**Work to complete:** In the listing below, find the line holding "208h8M94.5 348h8M229 191h8M229" and the line holding "139V365M233 126V345M367.5 119V336M502". Write out those two lines and all lines between, exactly, and nothing more.

**Records for the exercise:**
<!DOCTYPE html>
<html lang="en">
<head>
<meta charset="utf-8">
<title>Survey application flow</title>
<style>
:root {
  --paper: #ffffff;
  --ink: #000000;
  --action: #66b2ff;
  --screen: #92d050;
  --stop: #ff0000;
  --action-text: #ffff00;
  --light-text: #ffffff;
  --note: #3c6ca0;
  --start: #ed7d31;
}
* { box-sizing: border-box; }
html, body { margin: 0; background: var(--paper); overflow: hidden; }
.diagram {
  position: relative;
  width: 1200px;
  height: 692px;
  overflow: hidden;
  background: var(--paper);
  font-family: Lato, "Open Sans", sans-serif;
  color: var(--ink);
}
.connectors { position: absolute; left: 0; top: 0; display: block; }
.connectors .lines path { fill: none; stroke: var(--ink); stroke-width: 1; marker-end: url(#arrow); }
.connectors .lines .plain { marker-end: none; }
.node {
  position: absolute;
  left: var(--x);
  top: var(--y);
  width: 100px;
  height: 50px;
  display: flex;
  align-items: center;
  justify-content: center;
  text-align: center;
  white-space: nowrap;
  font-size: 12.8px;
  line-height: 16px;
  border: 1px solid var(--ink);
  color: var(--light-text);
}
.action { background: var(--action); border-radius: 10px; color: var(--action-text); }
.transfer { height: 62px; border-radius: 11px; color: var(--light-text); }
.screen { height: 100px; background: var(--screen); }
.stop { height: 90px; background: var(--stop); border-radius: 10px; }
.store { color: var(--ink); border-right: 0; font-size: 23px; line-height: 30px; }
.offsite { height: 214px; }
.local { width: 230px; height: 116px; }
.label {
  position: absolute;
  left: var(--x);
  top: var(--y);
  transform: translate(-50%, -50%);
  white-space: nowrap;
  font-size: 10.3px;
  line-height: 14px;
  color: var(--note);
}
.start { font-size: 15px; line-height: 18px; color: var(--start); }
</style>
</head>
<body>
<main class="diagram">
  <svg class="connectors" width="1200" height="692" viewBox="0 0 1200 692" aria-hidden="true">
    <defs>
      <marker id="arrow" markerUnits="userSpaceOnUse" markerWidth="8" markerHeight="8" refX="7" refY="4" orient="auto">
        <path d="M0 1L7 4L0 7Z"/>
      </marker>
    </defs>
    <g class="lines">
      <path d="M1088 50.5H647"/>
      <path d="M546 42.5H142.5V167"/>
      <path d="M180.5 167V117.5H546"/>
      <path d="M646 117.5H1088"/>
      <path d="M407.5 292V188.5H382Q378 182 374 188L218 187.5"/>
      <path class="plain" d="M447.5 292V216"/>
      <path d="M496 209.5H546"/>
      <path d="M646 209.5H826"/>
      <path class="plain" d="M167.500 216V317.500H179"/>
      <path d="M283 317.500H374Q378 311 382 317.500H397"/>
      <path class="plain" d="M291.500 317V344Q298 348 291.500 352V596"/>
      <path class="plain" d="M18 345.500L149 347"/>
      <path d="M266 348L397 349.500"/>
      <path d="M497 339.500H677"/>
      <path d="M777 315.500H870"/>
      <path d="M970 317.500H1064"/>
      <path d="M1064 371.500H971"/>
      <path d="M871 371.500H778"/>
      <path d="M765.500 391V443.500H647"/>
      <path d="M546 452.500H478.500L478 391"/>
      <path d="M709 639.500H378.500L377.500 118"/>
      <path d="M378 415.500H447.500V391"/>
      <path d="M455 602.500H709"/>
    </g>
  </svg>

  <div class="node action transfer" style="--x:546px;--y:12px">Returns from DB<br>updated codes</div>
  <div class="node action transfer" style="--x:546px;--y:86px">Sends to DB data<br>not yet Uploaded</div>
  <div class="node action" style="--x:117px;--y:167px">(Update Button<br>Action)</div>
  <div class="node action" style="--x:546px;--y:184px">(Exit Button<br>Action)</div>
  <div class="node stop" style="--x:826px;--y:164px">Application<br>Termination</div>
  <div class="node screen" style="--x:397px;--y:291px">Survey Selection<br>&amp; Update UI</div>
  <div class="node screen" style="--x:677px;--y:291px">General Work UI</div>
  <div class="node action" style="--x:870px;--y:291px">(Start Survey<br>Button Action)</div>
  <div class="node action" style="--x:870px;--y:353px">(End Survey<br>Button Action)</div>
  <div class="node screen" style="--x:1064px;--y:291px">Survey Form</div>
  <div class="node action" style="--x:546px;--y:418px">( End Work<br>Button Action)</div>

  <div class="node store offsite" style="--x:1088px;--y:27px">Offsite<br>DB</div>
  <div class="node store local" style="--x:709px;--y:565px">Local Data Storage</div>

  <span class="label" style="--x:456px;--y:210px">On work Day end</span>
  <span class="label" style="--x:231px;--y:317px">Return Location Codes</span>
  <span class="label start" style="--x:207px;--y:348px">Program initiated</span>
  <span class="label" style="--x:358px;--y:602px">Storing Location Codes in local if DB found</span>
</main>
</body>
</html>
--
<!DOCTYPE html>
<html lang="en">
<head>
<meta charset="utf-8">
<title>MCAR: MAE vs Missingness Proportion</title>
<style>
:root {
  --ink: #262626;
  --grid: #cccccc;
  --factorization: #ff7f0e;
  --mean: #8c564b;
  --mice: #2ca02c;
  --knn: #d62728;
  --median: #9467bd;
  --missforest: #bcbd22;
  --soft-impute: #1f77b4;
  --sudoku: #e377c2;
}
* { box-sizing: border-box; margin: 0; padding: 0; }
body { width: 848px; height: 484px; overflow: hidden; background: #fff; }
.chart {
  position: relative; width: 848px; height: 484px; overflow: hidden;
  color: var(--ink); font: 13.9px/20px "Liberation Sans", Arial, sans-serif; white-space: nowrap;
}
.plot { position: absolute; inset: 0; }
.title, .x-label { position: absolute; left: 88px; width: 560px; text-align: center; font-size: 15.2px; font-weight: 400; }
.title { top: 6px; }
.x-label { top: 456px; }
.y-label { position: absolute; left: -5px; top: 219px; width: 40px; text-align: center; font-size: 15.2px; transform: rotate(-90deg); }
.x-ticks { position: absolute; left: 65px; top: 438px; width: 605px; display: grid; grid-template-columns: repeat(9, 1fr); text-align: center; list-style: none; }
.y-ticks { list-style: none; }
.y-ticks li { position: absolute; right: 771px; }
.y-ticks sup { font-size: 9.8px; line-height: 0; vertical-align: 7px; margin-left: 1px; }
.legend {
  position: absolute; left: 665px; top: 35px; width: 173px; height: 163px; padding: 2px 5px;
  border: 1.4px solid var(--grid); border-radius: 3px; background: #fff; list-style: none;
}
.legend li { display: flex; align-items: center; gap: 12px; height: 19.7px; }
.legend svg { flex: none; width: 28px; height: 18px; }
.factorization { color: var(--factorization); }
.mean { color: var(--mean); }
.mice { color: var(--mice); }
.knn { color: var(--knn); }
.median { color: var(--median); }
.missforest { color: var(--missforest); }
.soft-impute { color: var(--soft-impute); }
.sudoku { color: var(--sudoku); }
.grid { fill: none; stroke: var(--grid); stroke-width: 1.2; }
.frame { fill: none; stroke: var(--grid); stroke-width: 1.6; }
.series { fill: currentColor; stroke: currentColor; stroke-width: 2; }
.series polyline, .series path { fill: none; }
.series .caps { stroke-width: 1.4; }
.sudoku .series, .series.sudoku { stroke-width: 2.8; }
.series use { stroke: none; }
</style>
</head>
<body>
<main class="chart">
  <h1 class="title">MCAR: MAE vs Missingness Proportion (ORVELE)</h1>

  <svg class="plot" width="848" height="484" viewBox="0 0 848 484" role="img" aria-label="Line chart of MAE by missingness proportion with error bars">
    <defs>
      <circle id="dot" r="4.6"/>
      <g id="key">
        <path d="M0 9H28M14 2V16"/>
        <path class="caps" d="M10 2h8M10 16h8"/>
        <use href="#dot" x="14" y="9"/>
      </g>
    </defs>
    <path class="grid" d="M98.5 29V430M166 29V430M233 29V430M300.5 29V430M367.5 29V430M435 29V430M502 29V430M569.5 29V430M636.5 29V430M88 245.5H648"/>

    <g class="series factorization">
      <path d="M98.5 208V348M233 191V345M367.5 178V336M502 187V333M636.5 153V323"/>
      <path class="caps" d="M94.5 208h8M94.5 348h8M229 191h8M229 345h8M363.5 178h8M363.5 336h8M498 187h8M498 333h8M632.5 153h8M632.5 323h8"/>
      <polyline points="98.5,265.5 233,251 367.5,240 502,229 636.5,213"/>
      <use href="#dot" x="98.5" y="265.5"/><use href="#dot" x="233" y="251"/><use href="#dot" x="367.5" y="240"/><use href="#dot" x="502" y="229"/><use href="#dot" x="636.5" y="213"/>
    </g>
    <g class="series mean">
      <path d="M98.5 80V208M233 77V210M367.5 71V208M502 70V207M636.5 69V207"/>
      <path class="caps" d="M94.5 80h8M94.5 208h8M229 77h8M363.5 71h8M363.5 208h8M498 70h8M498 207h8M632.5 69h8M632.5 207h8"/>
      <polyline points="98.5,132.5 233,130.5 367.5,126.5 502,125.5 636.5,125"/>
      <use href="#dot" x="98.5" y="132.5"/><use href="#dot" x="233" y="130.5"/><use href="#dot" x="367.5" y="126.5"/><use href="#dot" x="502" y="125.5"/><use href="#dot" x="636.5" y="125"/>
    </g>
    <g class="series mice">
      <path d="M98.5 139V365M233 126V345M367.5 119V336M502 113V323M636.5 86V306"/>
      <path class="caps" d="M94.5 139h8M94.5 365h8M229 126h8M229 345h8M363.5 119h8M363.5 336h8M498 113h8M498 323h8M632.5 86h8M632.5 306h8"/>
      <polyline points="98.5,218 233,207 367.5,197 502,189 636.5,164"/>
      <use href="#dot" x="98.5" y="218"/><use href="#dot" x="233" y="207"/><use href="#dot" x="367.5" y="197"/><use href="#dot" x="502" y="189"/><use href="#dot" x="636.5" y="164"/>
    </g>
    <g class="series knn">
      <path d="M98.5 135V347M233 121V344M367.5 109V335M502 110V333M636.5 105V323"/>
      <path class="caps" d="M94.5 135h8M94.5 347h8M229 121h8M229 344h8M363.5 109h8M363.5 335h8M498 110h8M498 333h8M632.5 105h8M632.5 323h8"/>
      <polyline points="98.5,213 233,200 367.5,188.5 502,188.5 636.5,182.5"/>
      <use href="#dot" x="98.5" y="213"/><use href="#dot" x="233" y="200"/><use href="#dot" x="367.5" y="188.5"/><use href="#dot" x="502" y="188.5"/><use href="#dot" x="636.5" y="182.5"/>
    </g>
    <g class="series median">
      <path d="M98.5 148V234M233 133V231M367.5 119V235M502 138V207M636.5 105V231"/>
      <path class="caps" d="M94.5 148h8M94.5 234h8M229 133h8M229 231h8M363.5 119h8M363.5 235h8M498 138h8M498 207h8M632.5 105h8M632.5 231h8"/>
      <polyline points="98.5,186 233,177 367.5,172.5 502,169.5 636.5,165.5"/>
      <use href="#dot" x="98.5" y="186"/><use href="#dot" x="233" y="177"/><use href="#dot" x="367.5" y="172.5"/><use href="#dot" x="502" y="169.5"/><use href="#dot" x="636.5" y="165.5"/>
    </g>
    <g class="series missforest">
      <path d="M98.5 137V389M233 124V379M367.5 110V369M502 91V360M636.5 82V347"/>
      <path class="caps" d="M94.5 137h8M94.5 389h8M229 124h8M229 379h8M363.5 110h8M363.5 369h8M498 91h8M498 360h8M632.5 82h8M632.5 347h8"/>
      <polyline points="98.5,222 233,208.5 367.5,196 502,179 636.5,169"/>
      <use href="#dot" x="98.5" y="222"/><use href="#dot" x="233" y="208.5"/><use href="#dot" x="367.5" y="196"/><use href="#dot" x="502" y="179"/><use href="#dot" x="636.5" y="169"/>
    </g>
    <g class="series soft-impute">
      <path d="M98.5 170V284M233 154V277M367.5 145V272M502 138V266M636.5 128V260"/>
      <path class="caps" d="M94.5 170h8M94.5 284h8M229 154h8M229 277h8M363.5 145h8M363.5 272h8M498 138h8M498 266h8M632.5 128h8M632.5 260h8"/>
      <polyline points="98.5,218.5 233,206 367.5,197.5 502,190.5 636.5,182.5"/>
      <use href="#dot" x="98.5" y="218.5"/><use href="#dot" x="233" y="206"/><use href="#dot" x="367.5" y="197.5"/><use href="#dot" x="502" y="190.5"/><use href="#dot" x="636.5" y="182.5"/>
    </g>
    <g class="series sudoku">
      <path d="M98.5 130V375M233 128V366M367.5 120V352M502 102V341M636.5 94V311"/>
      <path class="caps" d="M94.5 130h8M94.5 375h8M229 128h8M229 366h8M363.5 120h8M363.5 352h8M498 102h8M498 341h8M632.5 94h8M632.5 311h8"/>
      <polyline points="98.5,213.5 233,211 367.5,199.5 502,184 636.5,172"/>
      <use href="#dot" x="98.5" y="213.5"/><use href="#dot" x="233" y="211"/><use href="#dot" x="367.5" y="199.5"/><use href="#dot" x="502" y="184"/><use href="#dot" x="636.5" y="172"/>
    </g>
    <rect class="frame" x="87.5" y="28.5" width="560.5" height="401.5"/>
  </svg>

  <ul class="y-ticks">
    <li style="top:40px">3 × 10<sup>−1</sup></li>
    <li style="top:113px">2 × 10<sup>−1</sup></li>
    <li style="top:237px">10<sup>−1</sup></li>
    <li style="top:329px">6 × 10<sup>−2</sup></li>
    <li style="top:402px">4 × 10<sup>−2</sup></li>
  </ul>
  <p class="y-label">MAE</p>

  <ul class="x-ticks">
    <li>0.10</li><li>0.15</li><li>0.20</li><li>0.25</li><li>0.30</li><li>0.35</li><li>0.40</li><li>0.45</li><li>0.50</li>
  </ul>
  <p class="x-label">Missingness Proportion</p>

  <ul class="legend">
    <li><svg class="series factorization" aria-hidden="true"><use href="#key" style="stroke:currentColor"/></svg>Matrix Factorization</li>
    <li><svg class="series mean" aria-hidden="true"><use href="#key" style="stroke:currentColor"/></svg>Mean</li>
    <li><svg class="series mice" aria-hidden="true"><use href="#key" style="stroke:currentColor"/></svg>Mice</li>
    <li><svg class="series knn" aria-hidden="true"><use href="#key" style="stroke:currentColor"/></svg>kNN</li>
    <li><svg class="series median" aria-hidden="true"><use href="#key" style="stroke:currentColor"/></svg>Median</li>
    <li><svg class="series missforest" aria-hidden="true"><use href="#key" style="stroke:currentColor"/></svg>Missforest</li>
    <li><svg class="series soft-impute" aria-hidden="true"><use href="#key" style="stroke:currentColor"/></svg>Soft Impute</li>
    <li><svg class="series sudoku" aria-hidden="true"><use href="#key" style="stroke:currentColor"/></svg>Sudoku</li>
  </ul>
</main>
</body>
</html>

**Answer for this exercise:**
      <path class="caps" d="M94.5 208h8M94.5 348h8M229 191h8M229 345h8M363.5 178h8M363.5 336h8M498 187h8M498 333h8M632.5 153h8M632.5 323h8"/>
      <polyline points="98.5,265.5 233,251 367.5,240 502,229 636.5,213"/>
      <use href="#dot" x="98.5" y="265.5"/><use href="#dot" x="233" y="251"/><use href="#dot" x="367.5" y="240"/><use href="#dot" x="502" y="229"/><use href="#dot" x="636.5" y="213"/>
    </g>
    <g class="series mean">
      <path d="M98.5 80V208M233 77V210M367.5 71V208M502 70V207M636.5 69V207"/>
      <path class="caps" d="M94.5 80h8M94.5 208h8M229 77h8M363.5 71h8M363.5 208h8M498 70h8M498 207h8M632.5 69h8M632.5 207h8"/>
      <polyline points="98.5,132.5 233,130.5 367.5,126.5 502,125.5 636.5,125"/>
      <use href="#dot" x="98.5" y="132.5"/><use href="#dot" x="233" y="130.5"/><use href="#dot" x="367.5" y="126.5"/><use href="#dot" x="502" y="125.5"/><use href="#dot" x="636.5" y="125"/>
    </g>
    <g class="series mice">
      <path d="M98.5 139V365M233 126V345M367.5 119V336M502 113V323M636.5 86V306"/>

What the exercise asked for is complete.